  5. ^ Rudd GN, Hartley JA, Souhami RL (1995). "Persistence of cisplatin-induced DNA interstrand crosslinking in peripheral blood mononuclear cells from elderly and young individuals". Cancer Chemother. Pharmacol. 35 (4): 323–6. doi:10.1007/BF00689452. PMID 7828275.
  6. ^ Cruet-Hennequart S, Glynn MT, Murillo LS, Coyne S, Carty MP (April 2008). "Enhanced DNA-PK-mediated RPA2 hyperphosphorylation in DNA polymerase eta-deficient human cells treated with cisplatin and oxaliplatin". DNA Repair (Amst.). 7 (4): 582–96. doi:10.1016/j.dnarep.2007.12.012. PMID 18289945.
  7. ^ Johnstone, Timothy C.; Suntharalingam, Kogularamanan; Lippard, Stephen J. (2016). "The Next Generation of Platinum Drugs: Targeted Pt(II) Agents, Nanoparticle Delivery, and Pt(IV) Prodrugs". Chemical Reviews. 116 (5): 3436–3486. doi:10.1021/acs.chemrev.5b00597. ISSN 0009-2665. PMC 4792284. PMID 26865551.
  8. ^ Kelland, L. (2007). "The resurgence of platinum-based cancer chemotherapy". Nature Reviews Cancer. 7 (8): 573–584. doi:10.1038/nrc2167. PMID 17625587.
  9. ^ Einhorn LH. (1 November 1990). "Treatment of testicular cancer: a new and improved model". J. Clin.
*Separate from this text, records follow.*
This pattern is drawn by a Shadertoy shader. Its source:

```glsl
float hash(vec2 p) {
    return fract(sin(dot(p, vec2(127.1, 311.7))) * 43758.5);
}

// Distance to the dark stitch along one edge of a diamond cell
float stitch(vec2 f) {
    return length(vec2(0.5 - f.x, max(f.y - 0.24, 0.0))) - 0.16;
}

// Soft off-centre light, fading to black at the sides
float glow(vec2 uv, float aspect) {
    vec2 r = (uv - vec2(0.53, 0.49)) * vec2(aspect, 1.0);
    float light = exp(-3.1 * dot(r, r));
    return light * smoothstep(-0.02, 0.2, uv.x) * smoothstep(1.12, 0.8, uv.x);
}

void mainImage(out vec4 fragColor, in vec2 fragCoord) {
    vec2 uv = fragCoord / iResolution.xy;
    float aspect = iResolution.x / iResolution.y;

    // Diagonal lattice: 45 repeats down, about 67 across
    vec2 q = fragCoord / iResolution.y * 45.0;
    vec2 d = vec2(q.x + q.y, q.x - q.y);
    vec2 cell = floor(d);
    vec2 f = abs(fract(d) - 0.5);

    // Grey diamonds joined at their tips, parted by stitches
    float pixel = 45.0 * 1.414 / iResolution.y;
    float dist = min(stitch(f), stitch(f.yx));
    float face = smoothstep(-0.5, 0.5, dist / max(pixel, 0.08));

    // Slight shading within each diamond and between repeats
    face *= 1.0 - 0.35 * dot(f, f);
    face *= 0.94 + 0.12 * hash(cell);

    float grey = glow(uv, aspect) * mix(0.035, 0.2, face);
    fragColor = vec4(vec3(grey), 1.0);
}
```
Oncol. 8 (11): 1777–81. doi:10.1200/JCO.1990.8.11.1777. PMID 1700077.